╭─ Records for this task

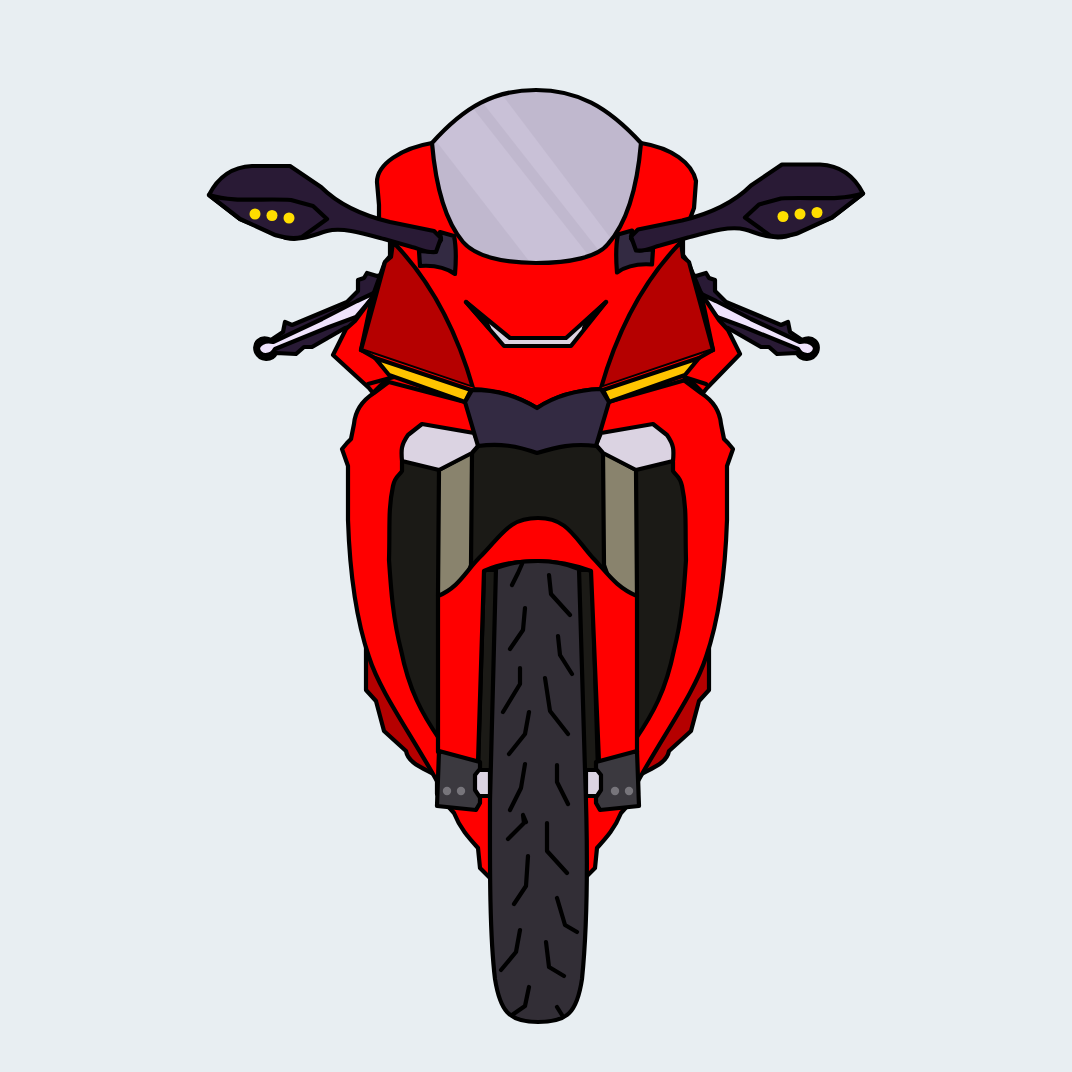
<!DOCTYPE html>
<html lang="en">
<head>
<meta charset="utf-8">
<title>Red sport motorcycle, front view</title>
<style>
:root {
  --sky: #e8eef2;
  --ink: #000;
  --red: #f00;
  --deep-red: #b50000;
  --plum: #291a35;
  --chin: #332a42;
  --lilac: #dbd3e2;
  --lever: #efe3fc;
  --glass: #c0b8ce;
  --shine: #c9c1d7;
  --amber: #ffc400;
  --signal: #ffde00;
  --cavity: #1b1a16;
  --fork: #89836d;
  --tyre: #322e36;
  --caliper: #3b393f;
  --bolt: #77757b;
}
html, body { margin: 0; overflow: hidden; background: var(--sky); }
svg { display: block; width: 1072px; height: 1072px; }
.line { stroke: var(--ink); stroke-width: 4.2; stroke-linejoin: round; stroke-linecap: round; }
.red { fill: var(--red); }
.deep-red { fill: var(--deep-red); }
.plum { fill: var(--plum); }
.chin { fill: var(--chin); }
.lilac { fill: var(--lilac); }
.lever { fill: var(--lever); }
.glass { fill: var(--glass); }
.shine { fill: var(--shine); }
.amber { fill: var(--amber); }
.signal { fill: var(--signal); }
.cavity { fill: var(--cavity); }
.fork { fill: var(--fork); }
.tyre { fill: var(--tyre); }
.caliper { fill: var(--caliper); }
.bolt { fill: var(--bolt); }
.open { fill: none; }
</style>
</head>
<body>
<svg viewBox="0 0 1072 1072" role="img" aria-label="Front view of a red sport motorcycle">
  <defs>
    <clipPath id="screen-shape">
      <path d="M432 143C465 106 495 90 536 90S607 106 641 143C637 190 626 224 608 244C598 257 570 263 536 263S475 256 463 242C446 222 436 190 432 143Z"/>
    </clipPath>

    <g id="handlebar" class="line">
      <path class="plum" d="M385 274L377 276L367 273L364 278L358 280V291L347 302L292 325L285 322L283 332L271 340C260 335 253 343 256 352C260 361 272 361 276 353L296 354L304 347L312 347L345 328L388 318Z"/>
      <path class="lever" d="M376 292L357 301L322 319L273 342C265 340 258 344 258 349C260 357 271 357 275 349L329 327L356 317L372 298Z"/>
    </g>

    <g id="side-panel" class="line">
      <path class="deep-red" d="M366 640V690L376 701L384 731L406 751C408 761 415 765 440 777L430 730Z"/>
    </g>

    <g id="side-fairing" class="line">
      <path class="red" d="M437 770V794L454 813C460 828 468 837 478 848L480 868L492 880H520V770Z"/>
      <path class="red" d="M394 378L374 393C360 402 355 413 354 424L351 439L347 443L342 449L348 466V520C350 580 357 622 369 657C380 692 413 737 438 783H480V400Z"/>
      <path class="cavity" d="M402 462V471C399 476 395 476 393 486C388 510 390 525 389 560C391 590 393 619 401 650C409 690 422 714 440 740H540V440H410Z"/>
    </g>

    <g id="front-fork" class="line">
      <path class="fork" d="M439 470L472 452L471 565L460 596H438Z"/>
      <path class="lilac" d="M402 461C401 450 401 445 408 435L422 424L474 433L479 445L472 453L439 470Z"/>
    </g>

    <g id="caliper" class="line">
      <path class="caliper" d="M439 751L480 762V803L476 810L437 806Z"/>
      <path class="lilac" d="M479 770H490V796H479L475 790V775Z"/>
      <g stroke="none">
        <circle class="bolt" cx="447" cy="791" r="4.2"/>
        <circle class="bolt" cx="461" cy="791" r="4.2"/>
      </g>
    </g>

    <g id="headlight" class="line">
      <path class="deep-red" d="M393 242C430 280 457 332 473 388L361 350L385 262L391 257Z"/>
      <path class="red" d="M361 350L379 360L388 375L465 402L474 388Z" stroke="none"/>
      <path class="amber" d="M375 358L471 390L465 402L389 375Z"/>
      <path class="open" d="M361 350L375 358"/>
    </g>

    <g id="mirror" class="line">
      <path class="chin" d="M440 232L454 236C457 250 456 262 455 274C445 267 433 265 420 266L419 251L432 252L441 240Z"/>
      <path class="plum" d="M209 195C217 179 231 167 252 166H290L321 187C340 206 365 216 390 222L434 231L441 238L436 252C426 253 420 249 412 247L384 239C362 233 342 227 327 231C313 235 301 241 286 238L240 219Z"/>
      <path class="plum" d="M209 195C235 203 262 198 291 200L313 206L327 219L302 237C292 240 282 237 275 235L240 219Z"/>
      <g stroke="none">
        <circle class="signal" cx="255" cy="214" r="5.5"/>
        <circle class="signal" cx="272" cy="215.5" r="5.5"/>
        <circle class="signal" cx="289" cy="218" r="5.5"/>
      </g>
    </g>
  </defs>

  <rect width="1072" height="1072" fill="var(--sky)"/>

  <g id="handlebars">
    <use href="#handlebar"/>
    <use href="#handlebar" transform="translate(1073 0) scale(-1 1)"/>
  </g>

  <g id="lower-bodywork">
    <use href="#side-panel"/>
    <use href="#side-panel" transform="translate(1075 0) scale(-1 1)"/>
    <use href="#side-fairing"/>
    <use href="#side-fairing" transform="translate(1075 0) scale(-1 1)"/>
    <path class="cavity" d="M470 450H605V780H470Z"/>
  </g>

  <g id="front-suspension">
    <use href="#front-fork"/>
    <use href="#front-fork" transform="translate(1075 0) scale(-1 1)"/>
  </g>

  <g id="front-fender" class="line">
    <path class="cavity" d="M484 570H592L598 770H478Z"/>
    <path class="red" d="M438 596C460 587 466 570 482 555C503 533 510 518 538 518S573 535 592 557C606 571 615 587 637 596V752L599 762L591 571C575 565 560 561 538 561S497 565 484 571L478 762L438 752Z"/>
  </g>

  <g id="calipers">
    <use href="#caliper"/>
    <use href="#caliper" transform="translate(1076 0) scale(-1 1)"/>
  </g>

  <g id="tyre" class="line">
    <path class="tyre" d="M496 568C510 563 520 561 538 561S567 564 579 569L585 770C588 850 587 930 582 979C577 1012 568 1022 538 1022S500 1010 495 979C489 930 490 850 490 800Z"/>
    <g class="open">
      <path d="M522 564L518 573L512 585M525 608L523 630L510 649M520 668V684L503 712M529 712L525 734L509 754M525 764L521 788L510 810M526 822L523 815L524 823L508 839M528 856L526 886L514 904M520 930L516 952L501 970M529 987L525 1006L512 1015"/>
      <path d="M549 575L551 594L570 615M558 636L560 655L572 674M545 678L550 711L568 734M557 765V782L568 804M547 823V851L567 873M557 898L565 925L577 932M546 942L549 967L564 976M557 1007L562 1015"/>
    </g>
  </g>

  <g id="upper-bodywork" class="line">
    <path class="red" d="M432 143C402 148 377 164 377 182L379 205V224L390 239V256L385 262L372 298L355 321L346 329L333 355L369 388L373 393L385 381L465 402L472 389C498 390 517 396 537 408C555 396 575 390 601 389L608 402L689 379L703 393L707 388L740 354L728 330L719 320L701 293L688 262L683 255V238L694 208L696 181C692 163 672 148 641 143Z"/>
    <path class="open" d="M372 298L361 350M701 293L713 350M368 384L394 377M706 384L684 377"/>
  </g>

  <g id="headlights">
    <use href="#headlight"/>
    <use href="#headlight" transform="translate(1074 0) scale(-1 1)"/>
  </g>

  <path id="chin" class="line chin" d="M472 390C498 390 517 396 537 408C555 396 575 390 601 389L609 402L596 446C573 443 557 447 537 453C517 446 500 443 478 446L465 402Z"/>

  <g id="nose-intake" class="line">
    <path class="lilac" d="M466 302L504 346H571L606 302L566 338H510Z"/>
    <path fill="var(--ink)" d="M466 302L485 319L489 328ZM606 302L588 319L584 328Z"/>
  </g>

  <g id="windscreen">
    <g clip-path="url(#screen-shape)">
      <rect class="glass" x="425" y="85" width="222" height="184"/>
      <path class="shine" d="M426 128L468 102L600 270H536ZM479 98L500 92L612 240L600 252Z"/>
    </g>
    <path class="line open" d="M432 143C465 106 495 90 536 90S607 106 641 143C637 190 626 224 608 244C598 257 570 263 536 263S475 256 463 242C446 222 436 190 432 143Z"/>
  </g>

  <g id="mirrors">
    <use href="#mirror"/>
    <use href="#mirror" transform="translate(1072 -1.5) scale(-1 1)"/>
  </g>
</svg>
</body>
</html>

╰─

Checking the material above line by line, count those that include the string "open". Give the number alone.

5